One needs to be a lunatic to become a Christian, the 19th century Danish philosopher Soren Kierkegaard once observed. Had Kierkegaard lived in the 20th century he might have discerned even more of an obstacle to professing such faith. For during the last century the human condition changed more rapidly than during any previous era, taking that condition far away from the very different historical circumstances in which Christianity was born. In his new book, Philip Kennedy explores the ways Christian theologians of the 20th century tried to live for themselves - and to promote to others - a productive religious life in a world overtaken by massive upheaval and technological innovation. The book is distinctive in a number of respects. First, it differs from other surveys of theology by adopting a primarily biographical method, examining the lives of its subjects in historical context. Second, it is more progressive than its competitors, covering many theologians other than white male professors - especially women - who have worked outside the academy or on the margins of the churches. Third, it is genuinely international, focusing on theologians in all the continents of the world (including Africa and Australasia) rather than just Europe or North America. Fourth, it makes no assumptions that its readers are religious or that theology is in some way uniquely true. Fifth, it avoids jargon or 'theologese' throughout, explaining the central ideas of the theologians in clear and accessible language. There is an urgent need for a sensitive new textbook reassessing the subject in the light of modern concerns and scepticism about religion.
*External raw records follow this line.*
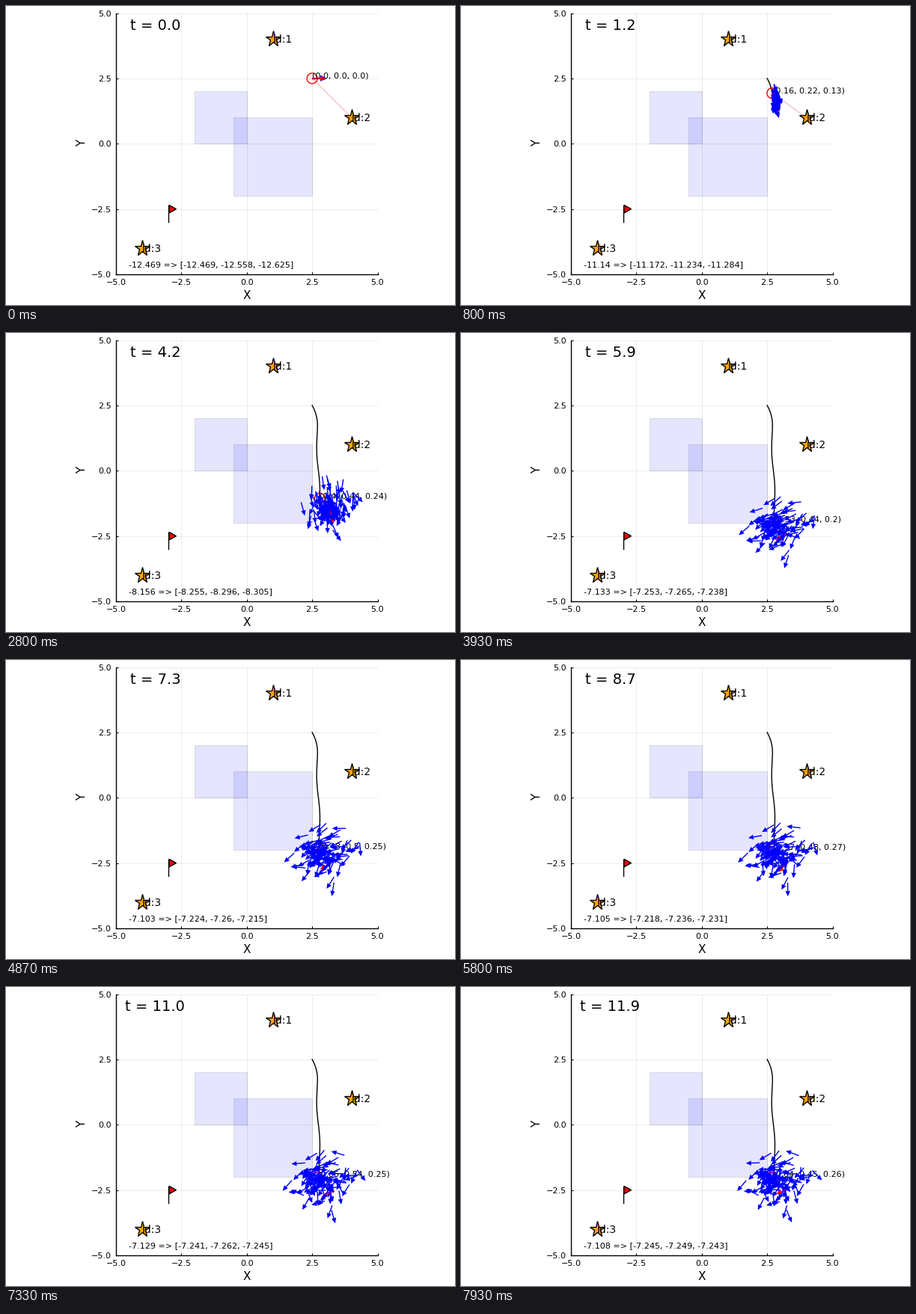
Recreate the animation shown at these times as a matplotlib script. Size 600 by 400 pixels, loop 8 s.

```python
import numpy as np
import matplotlib.pyplot as plt
from matplotlib.animation import FuncAnimation
from matplotlib.patches import Circle, Polygon, Rectangle

plt.rcParams["font.family"] = "DejaVu Sans"

FRAMES, STEP = 120, 66.6
W, H, DPI = 600, 400, 100
STARS = [(1, 4), (4, 1), (-4, -4)]
VIEW_RANGE, VIEW_ANGLE = 6, 60
TURN_END, DRIVE_END, SWING_END = 6, 51, 58
ARROW = 0.53
N, BACK = 100, 70

rng = np.random.default_rng(11)
t = np.arange(FRAMES)


def ramp(start, end):
    """0 before start, 1 after end, linear between."""
    return np.clip((t - start) / (end - start), 0, 1)


def settle(rate):
    return 1 - np.exp(-np.maximum(t, 0) / rate)


def unit(deg):
    a = np.radians(deg)
    return np.column_stack([np.cos(a), np.sin(a)])


# Robot: turn on the spot, drive down with a slight weave, turn, then creep.
driving = (t >= TURN_END) & (t < DRIVE_END)
facing = (-62 * ramp(0, TURN_END) - 26 * ramp(TURN_END, 13)
          - 67 * ramp(DRIVE_END, SWING_END))
weave = 5 * np.sin((t - 24) / 13 * np.pi) * (driving & (t > 13))
speed = 0.1 * driving + 0.0027 * ((t >= 73) & (t < 101))
moves = speed[:, None] * unit(facing + weave)
robot = np.array([2.5, 2.5]) + np.cumsum(moves, axis=0) - moves

# Particle cloud: lags to the lower right of the robot and widens.
lag = ramp(TURN_END, 24)
center = robot + lag[:, None] * np.array([0.28, -0.16])
spread = np.column_stack([0.41 * ramp(8, DRIVE_END),
                          0.38 * (1 - np.exp(-np.maximum(t - 6, 0) / 14))])
heading = facing + 7 * lag
fan = 0.4 * t
z = np.clip(0.85 * rng.standard_t(5, size=(N, 3)), -3, 3)
drift = np.cumsum(rng.normal(scale=.004, size=(FRAMES, N, 2)), axis=0)

# Readings: estimate error settles, action values climb; both flicker.
live = (t > 0)[:, None]
error = np.column_stack([0.68 * settle(45), 0.5 * settle(20),
                         0.25 * settle(15)])
error = np.abs(error + rng.normal(scale=.03, size=error.shape)
               * ramp(0, 20)[:, None])
guess = robot + error[:, :2] * np.array([1, -1])
guess_dir = heading + rng.normal(scale=12, size=FRAMES) * lag

climb = -7.1 - 5.369 * (1 - ramp(0, 59)) ** 1.3
gap = np.array([0, 0, -.089, -.156])
late_gap = np.array([0, -.125, -.14, -.125])
mix = ramp(0, 59)[:, None]
value = climb[:, None] + gap * (1 - mix) + late_gap * mix
value += live * (rng.normal(scale=.02, size=(FRAMES, 1))
                 + rng.normal(scale=.008, size=(FRAMES, 4)))


fig = plt.figure(figsize=(W / DPI, H / DPI), dpi=DPI, facecolor="white")
ax = fig.add_axes([147 / W, 41 / H, 349.5 / W, 349.5 / H])
ax.set(xlim=(-5, 5), ylim=(-5, 5))
ticks = np.arange(-5, 5.1, 2.5)
labels = [f"{v:.1f}".replace("-", "\u2212") for v in ticks]
ax.set_xticks(ticks, labels)
ax.set_yticks(ticks, labels)
ax.tick_params(direction="in", length=2.5, width=.8, labelsize=8, pad=4.4)
ax.spines[["top", "right"]].set_visible(False)
ax.spines[["left", "bottom"]].set_linewidth(1)
ax.set_axisbelow(True)
ax.grid(color="black", alpha=.08, lw=.7)
fig.text(322 / W, 1 - 392.5 / H, "X", size=11, ha="center")
fig.text(106 / W, 1 - 183.5 / H, "Y", size=11, ha="center", va="baseline",
         rotation=90, rotation_mode="anchor")

for x, y, side in [(-2, 0, 2), (-.5, -2, 3)]:
    ax.add_patch(Rectangle((x, y), side, side, fc=(0, 0, 1, .1),
                           ec=(0, 0, 0, .1), lw=.8, zorder=2))
ax.plot([-3, -3], [-3, -2.36], color="black", lw=1, zorder=3)
ax.add_patch(Polygon([(-2.97, -2.35), (-2.70, -2.5), (-2.97, -2.65)],
                     fc="red", ec="black", lw=1, zorder=3))
for k, (x, y) in enumerate(STARS, 1):
    ax.plot(x, y, "*", ms=15.2, mfc="orange", mec="black", mew=1, zorder=4)
    ax.text(x, y - .13, f"id:{k}", size=10, zorder=4.1)

clock = ax.text(-3.5, 4.36, "", size=14, ha="center")
scores = ax.text(-4.5, -4.72, "", size=8)
reading = ax.text(0, 0, "", size=8, zorder=5)
trail, = ax.plot([], [], color="black", lw=1, zorder=4.2)
body = ax.add_patch(Circle((0, 0), .2, fill=False, ec="red", lw=1, zorder=4.4))
nose, = ax.plot([], [], color="red", lw=1, zorder=4.4)
sights = [ax.plot([], [], color="crimson", alpha=.25, lw=1, zorder=4.3)[0]
          for _ in STARS]


def arrows(n, color, zorder):
    zero = np.zeros(n)
    return ax.quiver(zero, zero, zero + ARROW, zero, color=color,
                     scale_units="xy", scale=1, units="dots", width=1.4,
                     headwidth=4.6, headlength=5, headaxislength=5,
                     zorder=zorder)


def aim(quiver, pos, deg):
    quiver.set_offsets(pos)
    quiver.set_UVC(*(ARROW * unit(deg)).T)


back = arrows(BACK, "blue", 6)
best = arrows(1, "red", 7)
front = arrows(N - BACK, "blue", 8)


def listing(numbers, digits):
    return ", ".join(str(round(float(v), digits)) for v in numbers)


def in_view(pos, deg, star):
    dx, dy = np.subtract(star, pos)
    bearing = (np.degrees(np.arctan2(dy, dx)) - deg + 180) % 360 - 180
    return bool(np.hypot(dx, dy) <= VIEW_RANGE and abs(bearing) <= VIEW_ANGLE)


def draw(i):
    x, y = robot[i]
    clock.set_text(f"t = {i / 10:.1f}")
    scores.set_text(f"{listing(value[i, :1], 3)} => "
                    f"[{listing(value[i, 1:], 3)}]")
    reading.set_position((x, y))
    reading.set_text(f"({listing(error[i], 2)})")

    trail.set_data(*robot[:i + 1].T)
    body.center = (x, y)
    u, v = unit(facing[i])[0]
    nose.set_data([x, x + .2 * u], [y, y + .2 * v])
    for line, star in zip(sights, STARS):
        line.set_data([x, star[0]], [y, star[1]])
        line.set_visible(in_view((x, y), facing[i], star))

    pos = center[i] + spread[i] * z[:, :2] + lag[i] * drift[i]
    deg = heading[i] + fan[i] * z[:, 2]
    aim(back, pos[:BACK], deg[:BACK])
    aim(front, pos[BACK:], deg[BACK:])
    aim(best, guess[i:i + 1], guess_dir[i:i + 1])
    best.set_zorder(9 if i <= TURN_END else 7)
    return [clock, scores, reading, trail, body, nose, *sights,
            back, best, front]


anim = FuncAnimation(fig, draw, frames=FRAMES, interval=STEP,
                     init_func=lambda: draw(0), repeat=True, repeat_delay=0,
                     blit=False)
plt.show()
```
This book meets that need, and will appeal strongly to agnostics interested in the impact that major theological ideas have made on culture and society during the last century, as well as to undergraduate students seeking an objective and non-partisan survey of the whole field.
A New Introduction to Modern Christian Thought